ABOUT THIS TASK: What is needed here is every line of the records that includes "Math".
☆ ☆ ☆ ☆
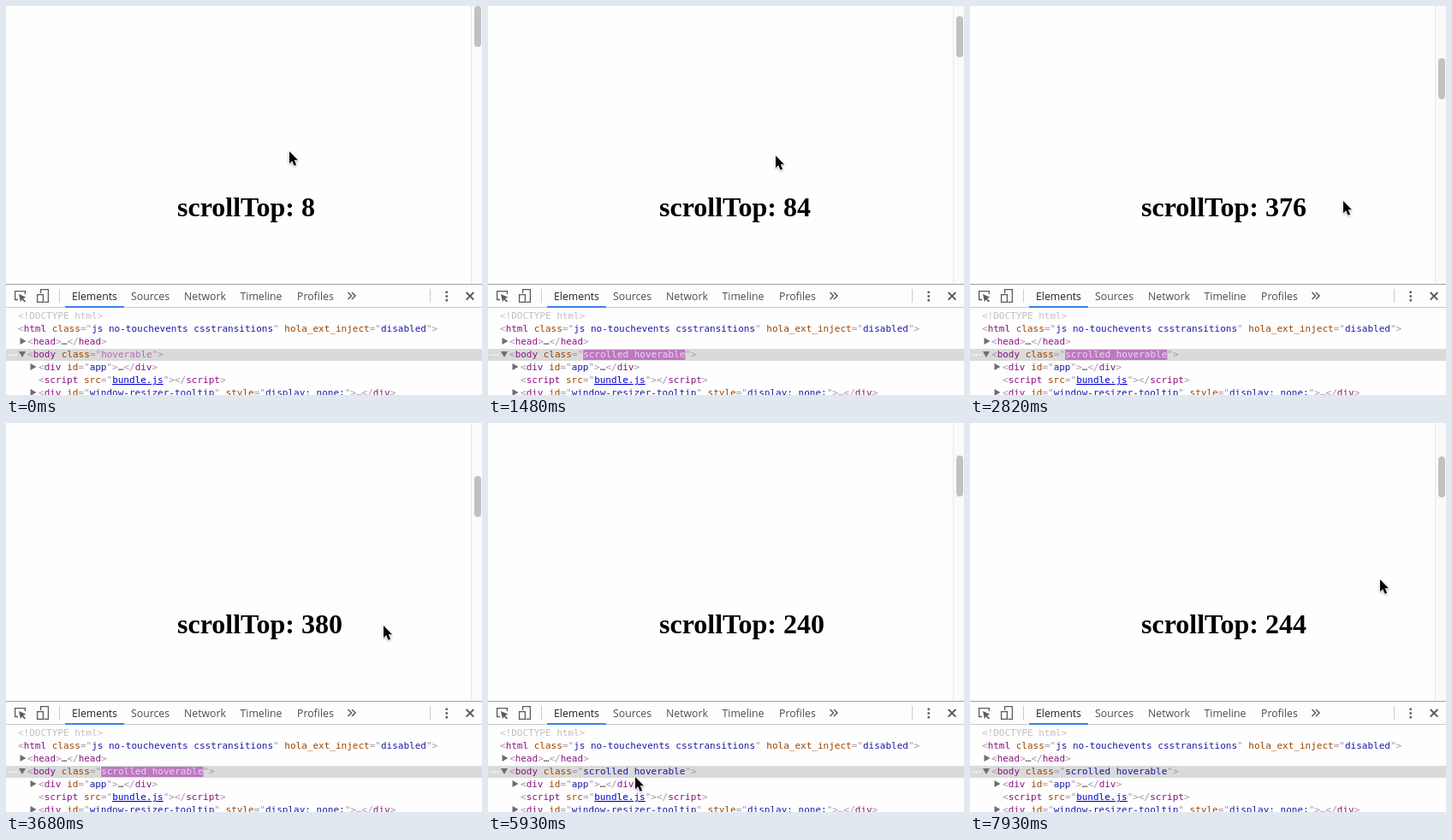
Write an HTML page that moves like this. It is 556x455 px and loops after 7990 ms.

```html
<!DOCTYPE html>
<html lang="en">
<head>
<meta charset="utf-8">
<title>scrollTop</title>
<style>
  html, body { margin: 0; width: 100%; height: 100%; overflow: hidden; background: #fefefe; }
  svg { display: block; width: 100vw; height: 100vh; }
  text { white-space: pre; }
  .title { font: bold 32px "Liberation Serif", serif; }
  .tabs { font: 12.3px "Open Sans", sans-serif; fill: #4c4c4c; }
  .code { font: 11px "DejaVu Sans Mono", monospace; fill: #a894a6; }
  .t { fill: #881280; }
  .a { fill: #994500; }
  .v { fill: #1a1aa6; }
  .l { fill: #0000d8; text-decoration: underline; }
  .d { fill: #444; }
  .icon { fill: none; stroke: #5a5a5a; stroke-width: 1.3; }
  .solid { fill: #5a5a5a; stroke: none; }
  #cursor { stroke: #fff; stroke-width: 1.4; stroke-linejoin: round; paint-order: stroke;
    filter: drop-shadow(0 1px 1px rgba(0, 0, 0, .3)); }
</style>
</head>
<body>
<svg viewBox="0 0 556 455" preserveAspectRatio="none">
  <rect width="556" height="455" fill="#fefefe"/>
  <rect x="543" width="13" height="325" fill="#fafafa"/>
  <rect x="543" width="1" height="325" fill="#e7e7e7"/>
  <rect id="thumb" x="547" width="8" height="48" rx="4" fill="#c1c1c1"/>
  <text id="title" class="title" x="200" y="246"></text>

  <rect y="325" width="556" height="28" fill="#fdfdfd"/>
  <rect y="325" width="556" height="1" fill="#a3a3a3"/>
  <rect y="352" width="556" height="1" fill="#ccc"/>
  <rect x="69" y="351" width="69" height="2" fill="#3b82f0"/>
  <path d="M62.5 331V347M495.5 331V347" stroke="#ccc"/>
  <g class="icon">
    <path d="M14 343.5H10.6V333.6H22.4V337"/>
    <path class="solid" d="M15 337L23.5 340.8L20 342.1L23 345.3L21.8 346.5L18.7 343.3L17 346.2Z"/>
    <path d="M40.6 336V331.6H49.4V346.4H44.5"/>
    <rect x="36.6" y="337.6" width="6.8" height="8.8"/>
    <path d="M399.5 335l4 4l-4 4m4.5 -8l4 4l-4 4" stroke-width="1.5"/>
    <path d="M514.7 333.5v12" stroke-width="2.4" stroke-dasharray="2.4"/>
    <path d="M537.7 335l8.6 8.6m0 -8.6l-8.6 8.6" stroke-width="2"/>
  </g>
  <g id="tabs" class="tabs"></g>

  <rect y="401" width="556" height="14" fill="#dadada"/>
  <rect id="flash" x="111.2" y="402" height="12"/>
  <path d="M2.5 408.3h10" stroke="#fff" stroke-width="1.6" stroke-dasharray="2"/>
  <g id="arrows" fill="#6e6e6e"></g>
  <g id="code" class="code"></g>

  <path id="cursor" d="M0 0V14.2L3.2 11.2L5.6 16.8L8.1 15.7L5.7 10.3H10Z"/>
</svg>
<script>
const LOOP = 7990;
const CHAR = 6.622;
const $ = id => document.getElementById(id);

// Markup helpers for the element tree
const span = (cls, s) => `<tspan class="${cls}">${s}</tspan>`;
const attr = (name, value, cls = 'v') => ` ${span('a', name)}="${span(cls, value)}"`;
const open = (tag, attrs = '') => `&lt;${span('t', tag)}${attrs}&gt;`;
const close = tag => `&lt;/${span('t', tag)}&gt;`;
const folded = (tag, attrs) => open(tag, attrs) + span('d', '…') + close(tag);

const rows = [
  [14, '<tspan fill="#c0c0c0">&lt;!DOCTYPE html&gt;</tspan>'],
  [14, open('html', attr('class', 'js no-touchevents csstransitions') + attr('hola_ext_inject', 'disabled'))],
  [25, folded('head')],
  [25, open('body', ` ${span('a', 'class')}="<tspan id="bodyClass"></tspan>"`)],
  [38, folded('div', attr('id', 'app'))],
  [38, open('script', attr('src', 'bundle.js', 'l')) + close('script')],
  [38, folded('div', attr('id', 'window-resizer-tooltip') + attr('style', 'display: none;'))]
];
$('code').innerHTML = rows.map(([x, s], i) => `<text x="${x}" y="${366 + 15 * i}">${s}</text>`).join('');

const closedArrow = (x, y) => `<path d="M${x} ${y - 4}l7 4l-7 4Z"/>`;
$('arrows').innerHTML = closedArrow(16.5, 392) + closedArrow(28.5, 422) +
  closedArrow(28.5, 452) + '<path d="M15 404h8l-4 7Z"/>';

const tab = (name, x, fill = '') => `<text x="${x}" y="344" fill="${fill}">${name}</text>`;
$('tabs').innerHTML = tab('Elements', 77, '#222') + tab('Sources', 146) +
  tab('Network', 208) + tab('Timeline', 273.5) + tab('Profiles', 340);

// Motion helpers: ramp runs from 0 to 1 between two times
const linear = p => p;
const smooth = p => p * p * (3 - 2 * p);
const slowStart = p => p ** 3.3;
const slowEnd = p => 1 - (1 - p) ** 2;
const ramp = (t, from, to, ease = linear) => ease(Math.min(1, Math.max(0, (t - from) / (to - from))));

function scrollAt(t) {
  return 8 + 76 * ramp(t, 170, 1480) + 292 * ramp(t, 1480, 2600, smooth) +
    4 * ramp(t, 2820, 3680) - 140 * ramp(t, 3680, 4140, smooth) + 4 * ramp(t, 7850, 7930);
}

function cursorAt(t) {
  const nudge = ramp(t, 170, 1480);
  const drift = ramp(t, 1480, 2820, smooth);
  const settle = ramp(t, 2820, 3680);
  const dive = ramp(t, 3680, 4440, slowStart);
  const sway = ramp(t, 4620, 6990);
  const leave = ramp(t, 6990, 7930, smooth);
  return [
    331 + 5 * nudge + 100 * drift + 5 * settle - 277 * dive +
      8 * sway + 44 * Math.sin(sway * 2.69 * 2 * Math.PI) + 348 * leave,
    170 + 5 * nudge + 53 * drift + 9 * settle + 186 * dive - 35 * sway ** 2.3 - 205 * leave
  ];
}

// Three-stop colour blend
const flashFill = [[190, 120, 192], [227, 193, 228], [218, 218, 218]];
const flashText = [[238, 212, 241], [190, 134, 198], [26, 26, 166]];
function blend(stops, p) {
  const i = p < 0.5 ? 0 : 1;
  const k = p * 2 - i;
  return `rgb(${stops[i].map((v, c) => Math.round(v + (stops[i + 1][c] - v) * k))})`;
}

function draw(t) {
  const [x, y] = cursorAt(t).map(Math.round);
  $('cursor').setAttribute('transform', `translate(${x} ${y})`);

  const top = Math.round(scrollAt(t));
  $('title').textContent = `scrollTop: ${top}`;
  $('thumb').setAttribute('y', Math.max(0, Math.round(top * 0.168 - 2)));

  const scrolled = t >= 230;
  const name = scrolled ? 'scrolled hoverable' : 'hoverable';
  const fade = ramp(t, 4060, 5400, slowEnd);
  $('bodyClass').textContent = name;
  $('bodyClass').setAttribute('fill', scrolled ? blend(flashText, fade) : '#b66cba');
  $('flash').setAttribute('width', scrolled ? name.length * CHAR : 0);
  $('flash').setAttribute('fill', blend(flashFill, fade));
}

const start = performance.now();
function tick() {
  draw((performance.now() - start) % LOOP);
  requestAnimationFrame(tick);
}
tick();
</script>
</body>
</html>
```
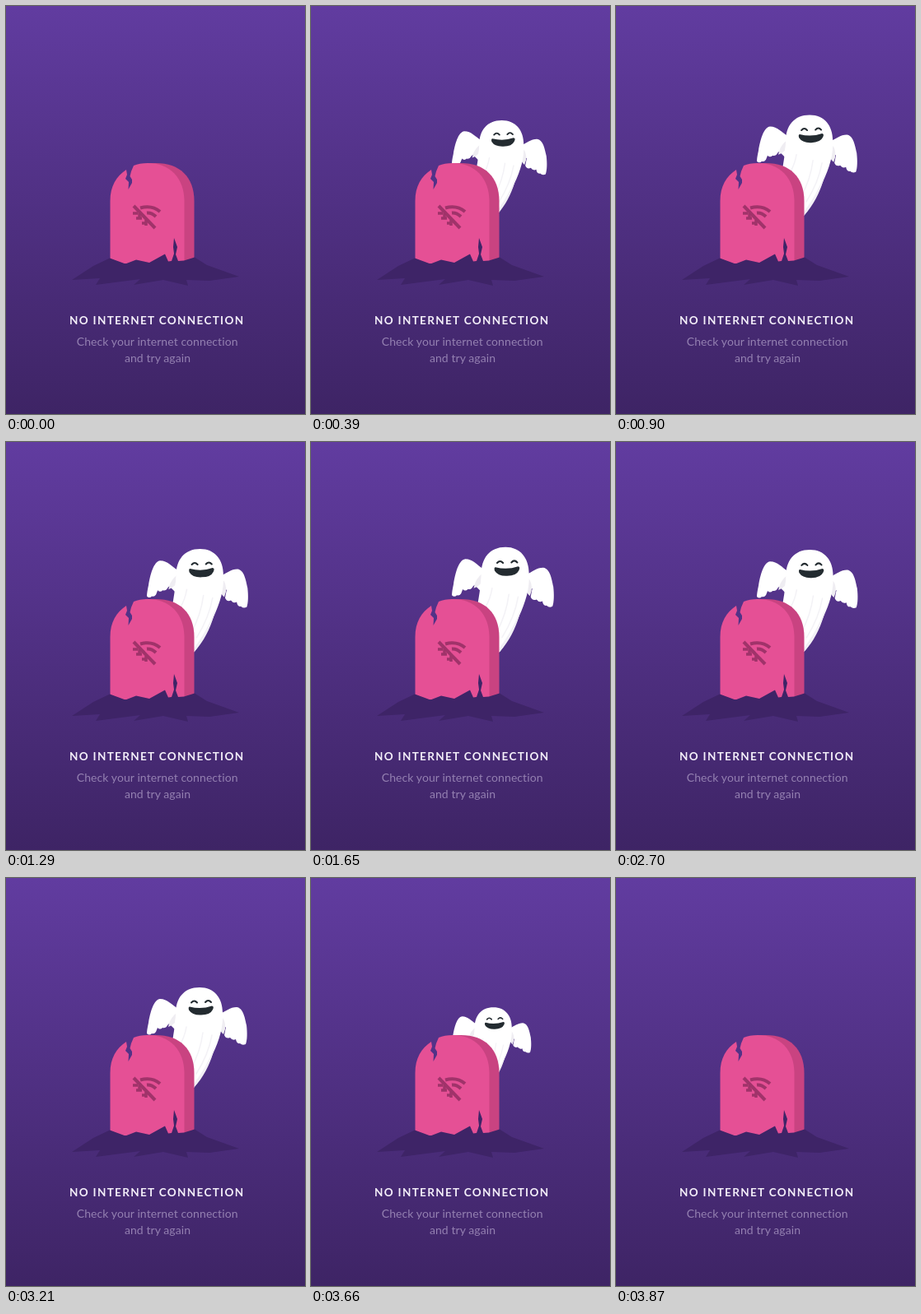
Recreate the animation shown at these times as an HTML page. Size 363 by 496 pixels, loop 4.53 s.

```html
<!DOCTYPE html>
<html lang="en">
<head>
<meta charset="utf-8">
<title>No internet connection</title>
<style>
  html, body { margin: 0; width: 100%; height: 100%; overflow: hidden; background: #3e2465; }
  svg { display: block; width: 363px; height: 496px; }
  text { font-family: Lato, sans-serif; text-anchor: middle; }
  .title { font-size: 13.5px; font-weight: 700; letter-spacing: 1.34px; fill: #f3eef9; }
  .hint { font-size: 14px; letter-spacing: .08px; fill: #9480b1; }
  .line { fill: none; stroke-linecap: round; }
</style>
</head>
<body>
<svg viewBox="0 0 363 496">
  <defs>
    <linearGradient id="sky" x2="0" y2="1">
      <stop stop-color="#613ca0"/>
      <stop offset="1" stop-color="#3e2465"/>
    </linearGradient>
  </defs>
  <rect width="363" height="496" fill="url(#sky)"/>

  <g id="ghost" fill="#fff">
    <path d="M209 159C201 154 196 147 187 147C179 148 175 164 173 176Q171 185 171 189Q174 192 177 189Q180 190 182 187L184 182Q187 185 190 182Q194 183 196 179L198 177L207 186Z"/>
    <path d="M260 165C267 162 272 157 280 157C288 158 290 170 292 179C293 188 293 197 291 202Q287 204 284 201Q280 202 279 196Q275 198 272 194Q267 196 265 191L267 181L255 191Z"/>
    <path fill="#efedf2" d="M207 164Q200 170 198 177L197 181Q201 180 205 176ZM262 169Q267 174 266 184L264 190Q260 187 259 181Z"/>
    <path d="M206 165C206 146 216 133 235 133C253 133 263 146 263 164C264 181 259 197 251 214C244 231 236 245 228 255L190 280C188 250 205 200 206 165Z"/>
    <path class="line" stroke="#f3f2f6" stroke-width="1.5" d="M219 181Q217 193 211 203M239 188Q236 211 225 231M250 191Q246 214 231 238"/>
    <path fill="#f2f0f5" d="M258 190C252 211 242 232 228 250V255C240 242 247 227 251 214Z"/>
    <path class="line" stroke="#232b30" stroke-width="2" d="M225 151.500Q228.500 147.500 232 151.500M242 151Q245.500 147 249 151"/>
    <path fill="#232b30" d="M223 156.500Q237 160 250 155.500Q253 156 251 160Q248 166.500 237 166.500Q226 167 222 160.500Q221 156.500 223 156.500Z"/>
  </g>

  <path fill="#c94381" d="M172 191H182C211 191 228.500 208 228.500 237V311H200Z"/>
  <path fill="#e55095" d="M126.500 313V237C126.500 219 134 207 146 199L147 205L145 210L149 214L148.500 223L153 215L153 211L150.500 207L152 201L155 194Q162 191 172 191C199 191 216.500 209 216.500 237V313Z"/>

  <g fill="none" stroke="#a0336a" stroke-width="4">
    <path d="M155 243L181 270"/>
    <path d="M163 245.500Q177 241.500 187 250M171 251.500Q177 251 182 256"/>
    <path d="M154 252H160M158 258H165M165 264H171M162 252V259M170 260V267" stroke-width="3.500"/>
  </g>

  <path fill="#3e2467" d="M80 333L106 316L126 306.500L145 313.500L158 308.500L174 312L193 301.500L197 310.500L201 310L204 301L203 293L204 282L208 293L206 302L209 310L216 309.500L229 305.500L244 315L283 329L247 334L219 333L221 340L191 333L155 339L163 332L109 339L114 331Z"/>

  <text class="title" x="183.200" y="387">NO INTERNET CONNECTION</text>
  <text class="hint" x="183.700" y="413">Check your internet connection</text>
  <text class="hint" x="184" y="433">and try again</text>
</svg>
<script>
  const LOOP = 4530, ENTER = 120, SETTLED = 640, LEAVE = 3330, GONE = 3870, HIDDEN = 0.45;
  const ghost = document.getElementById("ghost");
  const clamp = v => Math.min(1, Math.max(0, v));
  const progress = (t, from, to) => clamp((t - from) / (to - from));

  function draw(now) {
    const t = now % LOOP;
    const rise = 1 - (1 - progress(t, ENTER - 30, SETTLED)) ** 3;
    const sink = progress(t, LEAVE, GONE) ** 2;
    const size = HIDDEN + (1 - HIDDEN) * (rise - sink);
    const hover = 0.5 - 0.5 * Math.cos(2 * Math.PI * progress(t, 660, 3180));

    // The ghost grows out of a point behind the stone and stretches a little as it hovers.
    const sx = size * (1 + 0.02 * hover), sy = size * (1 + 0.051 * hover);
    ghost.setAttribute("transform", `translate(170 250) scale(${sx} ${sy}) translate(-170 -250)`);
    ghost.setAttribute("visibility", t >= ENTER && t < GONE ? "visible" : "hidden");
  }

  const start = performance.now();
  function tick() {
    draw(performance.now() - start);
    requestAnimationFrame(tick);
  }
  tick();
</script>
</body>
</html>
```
☆ ☆ ☆ ☆
TASK ANSWER:
const ramp = (t, from, to, ease = linear) => ease(Math.min(1, Math.max(0, (t - from) / (to - from))));
      8 * sway + 44 * Math.sin(sway * 2.69 * 2 * Math.PI) + 348 * leave,
  return `rgb(${stops[i].map((v, c) => Math.round(v + (stops[i + 1][c] - v) * k))})`;
  const [x, y] = cursorAt(t).map(Math.round);
  const top = Math.round(scrollAt(t));
  $('thumb').setAttribute('y', Math.max(0, Math.round(top * 0.168 - 2)));
  const clamp = v => Math.min(1, Math.max(0, v));
    const hover = 0.5 - 0.5 * Math.cos(2 * Math.PI * progress(t, 660, 3180));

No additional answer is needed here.